- [Problem to solve] Where does the string "rgba" occur in the entries below? Copy every line where it does.

- [Data extract]
Start of Block

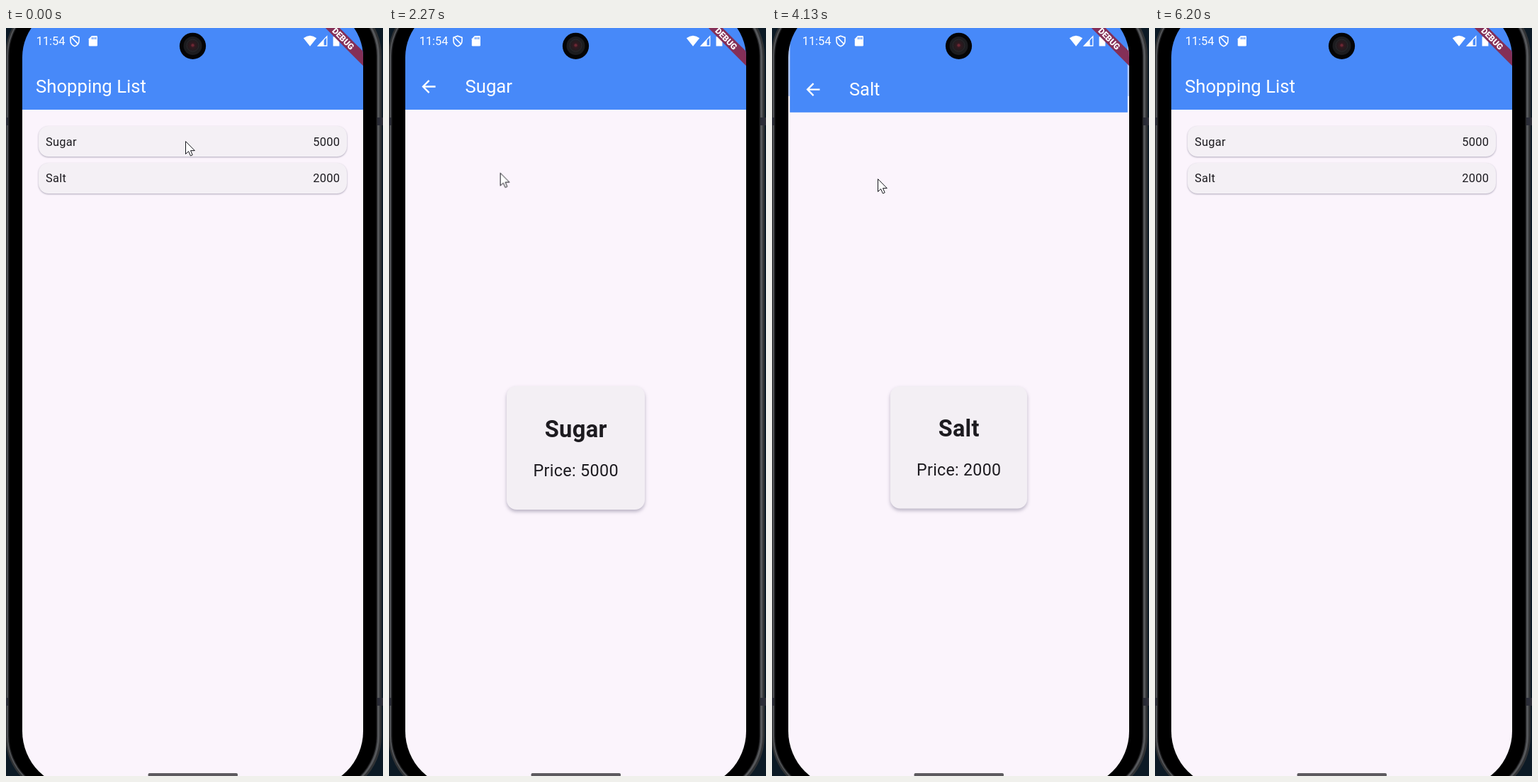
Animation, 532 px wide and 1053 px high, one loop 6.23 s. Source, as an HTML page:

```html
<!DOCTYPE html>
<html lang="en">
<head>
<meta charset="utf-8">
<title>Shopping List</title>
<style>
  html, body { margin: 0; width: 100%; height: 100%; overflow: hidden; background: #0c1a25; }
  svg { display: block; width: 100vw; height: 100vh; font-family: Roboto, sans-serif; }

  .surface { fill: #fbf4fc; }
  .bar { fill: #4789f9; }
  .title { font-size: 25.7px; fill: #fff; }
  .item { font-size: 16.4px; letter-spacing: .29px; fill: #1d1b20; }
  .name { font-size: 32.7px; font-weight: 700; letter-spacing: .29px; fill: #1d1b20; }
  .price { font-size: 23.4px; letter-spacing: .29px; fill: #1d1b20; }
  .end { text-anchor: end; }
  .mid { text-anchor: middle; }
  .tile { fill: #f4f0f5; filter: drop-shadow(0 1px 1.1px rgba(50, 45, 80, .38)); }
  .card { fill: #f3eff4; filter: drop-shadow(0 3px 2.6px rgba(50, 45, 80, .32)); }
  .ink { fill: rgba(0, 0, 0, .075); }

  .list, .page, .fade, .scrim, .ink, .cursor { animation: 6230ms linear infinite; }
  .list, .page { transform-origin: 263.5px 523px; }
  .list { animation-name: list; }
  .sugar { animation-name: sugar; }
  .salt { animation-name: salt; }
  .fade1 { animation-name: fade1; }
  .fade2 { animation-name: fade2; }
  .scrim { fill: #fbf4fc; animation-name: scrim; }
  .ink1 { animation-name: ink1; }
  .ink2 { animation-name: ink2; }
  .cursor { animation-name: cursor; }

  /* Page zoom: a slow first sixth, then a long settle */
  @keyframes sugar {
    0% { transform: scale(.85); }
    2% { transform: scale(.85); animation-timing-function: cubic-bezier(.05, 0, .1333, .06); }
    2.81% { transform: scale(.91); animation-timing-function: cubic-bezier(.2083, .82, .25, 1); }
    6.82% { transform: scale(1); }
    47% { transform: scale(1); animation-timing-function: cubic-bezier(.05, 0, .1333, .06); }
    47.8% { transform: scale(.96); animation-timing-function: cubic-bezier(.2083, .82, .25, 1); }
    51.81%, 100% { transform: scale(.9); }
  }
  @keyframes salt {
    0% { transform: scale(.85); }
    63.88% { transform: scale(.85); animation-timing-function: cubic-bezier(.05, 0, .1333, .06); }
    64.69% { transform: scale(.91); animation-timing-function: cubic-bezier(.2083, .82, .25, 1); }
    68.7% { transform: scale(1); }
    90% { transform: scale(1); animation-timing-function: cubic-bezier(.05, 0, .1333, .06); }
    90.8% { transform: scale(.96); animation-timing-function: cubic-bezier(.2083, .82, .25, 1); }
    94.82%, 100% { transform: scale(.9); }
  }
  @keyframes list {
    0% { transform: scale(1); }
    2%, 63.88% { transform: scale(1); animation-timing-function: cubic-bezier(.05, 0, .1333, .06); }
    2.81%, 64.69% { transform: scale(1.02); animation-timing-function: cubic-bezier(.2083, .82, .25, 1); }
    6.82%, 46.9%, 68.7%, 89.9% { transform: scale(1.05); }
    47%, 90% { transform: scale(1.1); animation-timing-function: cubic-bezier(.05, 0, .1333, .06); }
    47.8%, 90.8% { transform: scale(1.06); animation-timing-function: cubic-bezier(.2083, .82, .25, 1); }
    51.81%, 94.82%, 100% { transform: scale(1); }
  }
  @keyframes fade1 {
    0%, 2.61% { opacity: 0; }
    3.21%, 47.4% { opacity: 1; }
    48%, 100% { opacity: 0; }
  }
  @keyframes fade2 {
    0%, 64.49% { opacity: 0; }
    65.09%, 90.4% { opacity: 1; }
    91%, 100% { opacity: 0; }
  }
  @keyframes scrim {
    0%, 3% { opacity: 0; }
    4.01%, 6.82% { opacity: .6; }
    6.83%, 64.88% { opacity: 0; }
    65.89%, 68.7% { opacity: .6; }
    68.71%, 100% { opacity: 0; }
  }
  @keyframes ink1 {
    0%, .4% { opacity: 0; }
    1.4%, 52.6% { opacity: 1; }
    55.6%, 100% { opacity: 0; }
  }
  @keyframes ink2 {
    0%, 62.2% { opacity: 0; }
    63.2%, 95.3% { opacity: 1; }
    98.4%, 100% { opacity: 0; }
  }
  @keyframes cursor {
    0%, 2.4% { transform: translate(253px, 159px); animation-timing-function: ease-in-out; }
    9.15%, 26% { transform: translate(381px, 626px); animation-timing-function: ease-in-out; }
    36.44% { transform: translate(157px, 204px); animation-timing-function: ease-out; }
    42%, 52.6% { transform: translate(59px, 88px); animation-timing-function: ease-in-out; }
    60%, 68% { transform: translate(149px, 212px); animation-timing-function: ease-in-out; }
    76.57%, 80% { transform: translate(299px, 602px); animation-timing-function: ease-in-out; }
    88%, 92.5% { transform: translate(58px, 87px); animation-timing-function: ease-in; }
    98%, 99.99% { transform: translate(-30px, 60px); }
    100% { transform: translate(253px, 159px); }
  }
</style>
</head>
<body>
<svg viewBox="0 0 532 1053" preserveAspectRatio="none">
  <defs>
    <clipPath id="screen">
      <path d="M23 41A72 72 0 0 1 95 -31H432A72 72 0 0 1 504 41V990A80 80 0 0 1 424 1070H103A80 80 0 0 1 23 990Z"/>
    </clipPath>
    <radialGradient id="lens">
      <stop offset="0" stop-color="#5a2230"/>
      <stop offset=".4" stop-color="#30191f"/>
      <stop offset="1" stop-color="#1d1c1f"/>
    </radialGradient>
    <g id="base">
      <rect class="surface" x="23" y="-13" width="481" height="1071"/>
      <rect class="bar" x="23" y="-13" width="481" height="128"/>
    </g>
    <path id="back" d="M65.6 82.5H48.2M56.6 73.9L48 82.5L56.6 91.1" fill="none" stroke="#fff" stroke-width="2.3"/>
    <rect id="panel" x="166" y="504" width="195" height="174" rx="14"/>
    <rect id="row" x="46" y="138" width="435" height="43" rx="14"/>
  </defs>

  <!-- phone body -->
  <rect width="532" height="1053" fill="#0c1a25"/>
  <rect x="-1" y="-45" width="531" height="1126" rx="84" fill="#303234"/>
  <rect x="1.2" y="-42.5" width="526" height="1121" rx="82" fill="#55575a"/>
  <rect x="3" y="-41" width="521" height="1118" rx="80" fill="#202123"/>
  <rect x="4.5" y="-40" width="518" height="1116" rx="79" fill="#000"/>
  <path d="M0 126H3V137H0ZM524 126H532V137H524ZM0 943H3V954H0ZM524 943H532V954H524Z" fill="#2b2d37"/>

  <g clip-path="url(#screen)">
    <g class="list">
      <use href="#base"/>
      <text class="title" x="42" y="91">Shopping List</text>
      <rect class="ink ink1" x="42" y="134" width="443" height="51"/>
      <rect class="ink ink2" x="42" y="186" width="443" height="51"/>
      <use href="#row" class="tile"/>
      <use href="#row" class="tile" y="52"/>
      <text class="item" x="56" y="166">Sugar</text>
      <text class="item end" x="471.3" y="166">5000</text>
      <text class="item" x="56" y="217">Salt</text>
      <text class="item end" x="471.3" y="217">2000</text>
    </g>

    <rect class="scrim" x="23" y="-13" width="481" height="1071"/>

    <g class="fade fade1">
      <g class="page sugar">
        <use href="#base"/>
        <use href="#back"/>
        <text class="title" x="107.5" y="91">Sugar</text>
        <use href="#panel" class="card"/>
        <text class="name mid" x="263.7" y="575.8">Sugar</text>
        <text class="price mid" x="263.7" y="631">Price: 5000</text>
      </g>
    </g>

    <g class="fade fade2">
      <g class="page salt">
        <use href="#base"/>
        <use href="#back"/>
        <text class="title" x="107.5" y="91">Salt</text>
        <use href="#panel" class="card"/>
        <text class="name mid" x="263.7" y="575.8">Salt</text>
        <text class="price mid" x="263.7" y="631">Price: 2000</text>
      </g>
    </g>

    <!-- status bar -->
    <text x="42.7" y="24" font-size="16.4" fill="#fff">11:54</text>
    <path d="M97 11.2L103 13.4V18C103 21.6 100.4 24.4 97 25.7C93.6 24.4 91 21.6 91 18V13.4ZM93 13.8L101.6 22.6" fill="none" stroke="#fff" stroke-width="1.6"/>
    <path d="M121 11H127.6Q129 11 129 12.4V24.2Q129 25.6 127.6 25.6H118.2Q116.8 25.6 116.8 24.2V15.2Z" fill="#fff"/>
    <path d="M121.6 13V16M124.2 13V16M126.7 13V16" stroke="#4789f9" stroke-width="1.3"/>
    <path d="M429 25.8L419.8 14.2Q429 7.2 438.2 14.2Z" fill="#fff"/>
    <path d="M452.8 11.8V25H440.4Z" fill="none" stroke="#fff" stroke-width="1.3"/>
    <path d="M448.6 16V25.6H439.4Z" fill="#fff"/>
    <path d="M464 10.8H468V12.3H470.4V25.6H461.6V12.3H464Z" fill="#fff"/>

    <g transform="translate(504 -13) rotate(45)">
      <rect x="-50" y="32.6" width="100" height="14.2" fill="#842f57"/>
      <text class="mid" y="44" font-size="11.9" font-weight="900" fill="#fff">DEBUG</text>
    </g>

    <rect x="200.5" y="1049" width="126.5" height="5" rx="2" fill="#5d5a5f"/>
  </g>

  <!-- camera -->
  <circle cx="263.5" cy="25.3" r="18.6" fill="#050506"/>
  <circle cx="263.5" cy="25" r="13" fill="#1c1c1f"/>
  <circle cx="263.5" cy="24.6" r="8.5" fill="url(#lens)" stroke="#2c2a2d"/>
  <circle cx="263.5" cy="24.2" r="2" fill="#6b2733"/>

  <g class="cursor">
    <path d="M.5 .6V18.4L4.6 14.6L7.4 20.9L10.2 19.7L7.5 13.6H13.3Z" fill="#fff" stroke="#15151c"/>
  </g>
</svg>
</body>
</html>
```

End of Block

- [Your solution]
  .tile { fill: #f4f0f5; filter: drop-shadow(0 1px 1.1px rgba(50, 45, 80, .38)); }
  .card { fill: #f3eff4; filter: drop-shadow(0 3px 2.6px rgba(50, 45, 80, .32)); }
  .ink { fill: rgba(0, 0, 0, .075); }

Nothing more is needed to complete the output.